Osteoporosis: What is it?
Osteoporosis is a common disease that affects over a million Australians.
What is Osteoporosis?
Osteoporosis, by definition, is a disease that affects bones. Over time, our bones can become weakened and brittle, increasing the risk of breaks than in normal bones. Usually, the body constantly absorbs and replaces bone tissue but osteoporosis halts this normal processes of new bone replacing old. As a consequence, our bones can become so weak that a seemingly harmless fall can lead to fractures and breaks.
While this condition cannot be cured, there are plenty of things you can do to reduce your risk.
Osteoporosis occurs when bones lose minerals, such as calcium, more quickly than the body can replace them, leading to a loss of bone thickness (bone density or mass).
A variety of things can contribute to the onset of Osteoporosis. Age seems to be the most prevalent, although other factors such as lifestyle choices can influence its development. Some medical conditions can also contribute to issues with osteoporosis.
If your body has begun to suffer from the effects of Osteoporosis, you may notice the following symptoms:
- Prolonged back pain, caused by fractured or collapsed vertebra
- A bone may fracture far more easily than they should
- As the condition worsens, your posture may become a little stooped
- You may even notice yourself getting shorter as vertebra start to buckle or collapse.
Osteoporosis Risk Factors
The older you get, the greater your risk of Osteoporosis becomes as your bones age and deteriorate.
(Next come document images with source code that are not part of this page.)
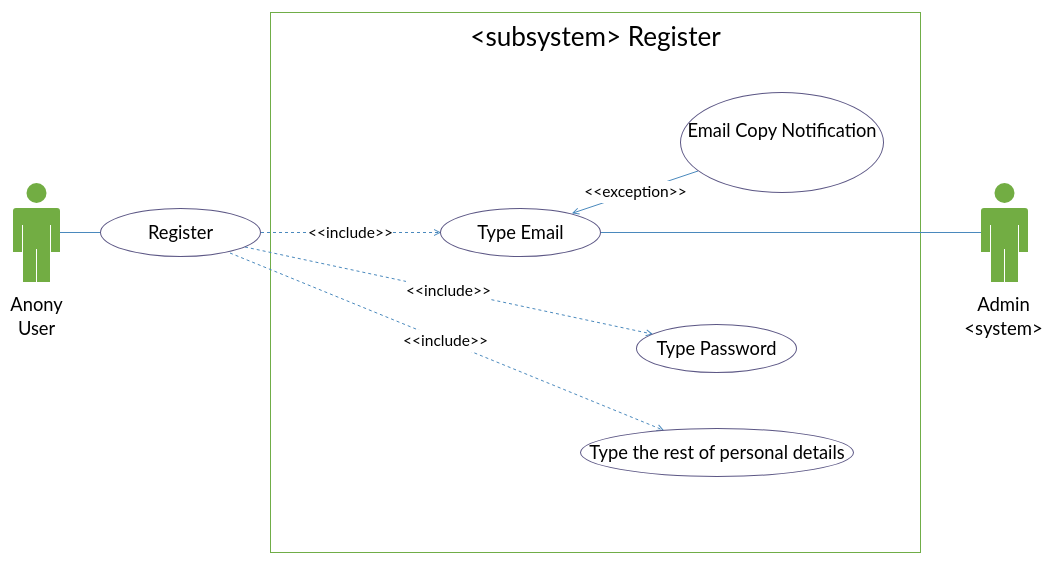
<!DOCTYPE html>
<html lang="en">
<head>
<meta charset="utf-8">
<title>Register use case diagram</title>
<style>
:root {
  --paper: #ffffff;
  --ink: #000000;
  --actor: #72ad43;
  --frame: #70ad47;
  --link: #4a89bd;
  --outline: #5c5785;
}
* { box-sizing: border-box; margin: 0; padding: 0; }
html, body { width: 1061px; height: 565px; overflow: hidden; background: var(--paper); }
.diagram {
  position: relative;
  width: 1061px;
  height: 565px;
  overflow: hidden;
  font: 18.3px/24px Lato, "Open Sans", sans-serif;
  color: var(--ink);
}
.subsystem {
  position: absolute;
  left: 270px; top: 12px;
  width: 651px; height: 541px;
  border: 1px solid var(--frame);
  padding-top: 7px;
  text-align: center;
}
.subsystem h1 { font-size: 26.1px; font-weight: 400; line-height: 32px; }
.links { position: absolute; left: 0; top: 0; }
.links line, .arrowhead { fill: none; stroke: var(--link); stroke-width: 1; }
.links .include { stroke-dasharray: 3 3; }
.figure { fill: var(--actor); }
.use-case {
  position: absolute;
  display: flex;
  align-items: center;
  justify-content: center;
  padding-bottom: 2px;
  border: 1px solid var(--outline);
  border-radius: 50%;
  background: var(--paper);
  white-space: nowrap;
}
.register { left: 100px; top: 208px; width: 161px; height: 49px; }
.type-email { left: 440px; top: 208px; width: 161px; height: 49px; }
.notification { left: 680px; top: 92px; width: 204px; height: 101px; padding-bottom: 26px; }
.type-password { left: 636px; top: 324px; width: 161px; height: 49px; }
.details { left: 580px; top: 428px; width: 274px; height: 49px; }
.stereotype {
  position: absolute;
  display: flex;
  align-items: center;
  justify-content: center;
  width: 85px; height: 22px;
  padding-bottom: 2px;
  font-size: 15.5px;
  line-height: 20px;
  background: var(--paper);
  white-space: nowrap;
}
.to-email { left: 308px; top: 222px; }
.to-password { left: 406px; top: 280px; }
.to-details { left: 403px; top: 330px; }
.exception { left: 584px; top: 181px; width: 103px; }
.actor-name {
  position: absolute;
  top: 292px;
  text-align: center;
  white-space: nowrap;
}
.user-name { left: 0; width: 73px; }
.admin-name { left: 953px; width: 101px; font-size: 18.5px; }
</style>
</head>
<body>
<main class="diagram">
  <section class="subsystem"><h1>&lt;subsystem&gt; Register</h1></section>

  <svg class="links" width="1061" height="565" viewBox="0 0 1061 565" aria-hidden="true">
    <defs>
      <g id="actor-figure" class="figure">
        <circle cx="23.5" cy="10" r="10"/>
        <path d="M3 25H44Q47 25 47 28V69H38V42H37V99H24V66H23V99H10V42H9V69H0V28Q0 25 3 25Z"/>
      </g>
      <marker id="open-arrow" viewBox="0 0 8 8" refX="7" refY="4" markerWidth="8" markerHeight="8" markerUnits="userSpaceOnUse" orient="auto">
        <path class="arrowhead" d="M1 1L7 4L1 7"/>
      </marker>
    </defs>
    <line x1="60" y1="232.5" x2="101" y2="232.5"/>
    <line x1="600" y1="232.5" x2="982" y2="232.5"/>
    <line class="include" x1="261" y1="232.5" x2="440" y2="232.5" marker-end="url(#open-arrow)"/>
    <line class="include" x1="245" y1="247" x2="652" y2="334" marker-end="url(#open-arrow)"/>
    <line class="include" x1="230" y1="253" x2="663" y2="430" marker-end="url(#open-arrow)"/>
    <line x1="698" y1="171" x2="573" y2="213" marker-end="url(#open-arrow)"/>
    <use href="#actor-figure" x="13" y="183"/>
    <use href="#actor-figure" x="981" y="183"/>
  </svg>

  <div class="use-case register">Register</div>
  <div class="use-case type-email">Type Email</div>
  <div class="use-case notification">Email Copy Notification</div>
  <div class="use-case type-password">Type Password</div>
  <div class="use-case details">Type the rest of personal details</div>

  <div class="stereotype to-email">&lt;&lt;include&gt;&gt;</div>
  <div class="stereotype to-password">&lt;&lt;include&gt;&gt;</div>
  <div class="stereotype to-details">&lt;&lt;include&gt;&gt;</div>
  <div class="stereotype exception">&lt;&lt;exception&gt;&gt;</div>

  <p class="actor-name user-name">Anony<br>User</p>
  <p class="actor-name admin-name">Admin<br>&lt;system&gt;</p>
</main>
</body>
</html>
Your risk also increases if you’re white or of Asian descent or your family has a history of Osteoporosis. If you have a slight physique and, therefore, less bone mass, you can also have a higher likelihood of succumbing to osteoporosis simply because you have less bone to absorb the deterioration.
Of course, these risk groups are no cause for alarm. Everyone is more susceptible to some conditions than others. If you fit into one of the at-risk groups, your chances of developing Osteoporosis can still be minimised with correct diet and exercise.
What other factors can influence Osteoporosis?
Anything from an ongoing diet low in calcium to eating disorders can increase osteoporosis risks.
A sedentary lifestyle doesn’t help either. And it will be no surprise to learn that excessive alcohol consumption and smoking can increase your risk as they tend to exacerbate most things.
Unfortunately, certain medications to treat gastric reflux, cancer, seizures, and transplant rejections have also been found to interfere with the bone-rebuilding process.
Ensure your diet is nutritious and packed with all the essentials for good healthy bones, particularly protein, calcium and Vitamin D.
Being underweight increases your risk of bone problems, as does being overweight. So maintain a diet that sits you squarely in the middle – not fat, not thin.
Exercise is critical, especially as we age. The advancing years often go hand in hand with an equal and opposite interest in a strenuous activity, and that’s when the real problems can start.
While we’re young, we need to keep up a regular and varied routine of fitness, be it through sports or just gym sessions – weights and cardio. As we get older, the nature of exercise may drop in intensity, but it mustn’t drop in frequency. Walking, swimming, riding an exercycle; they’re all great ways to keep our bodies and bones fit and healthy.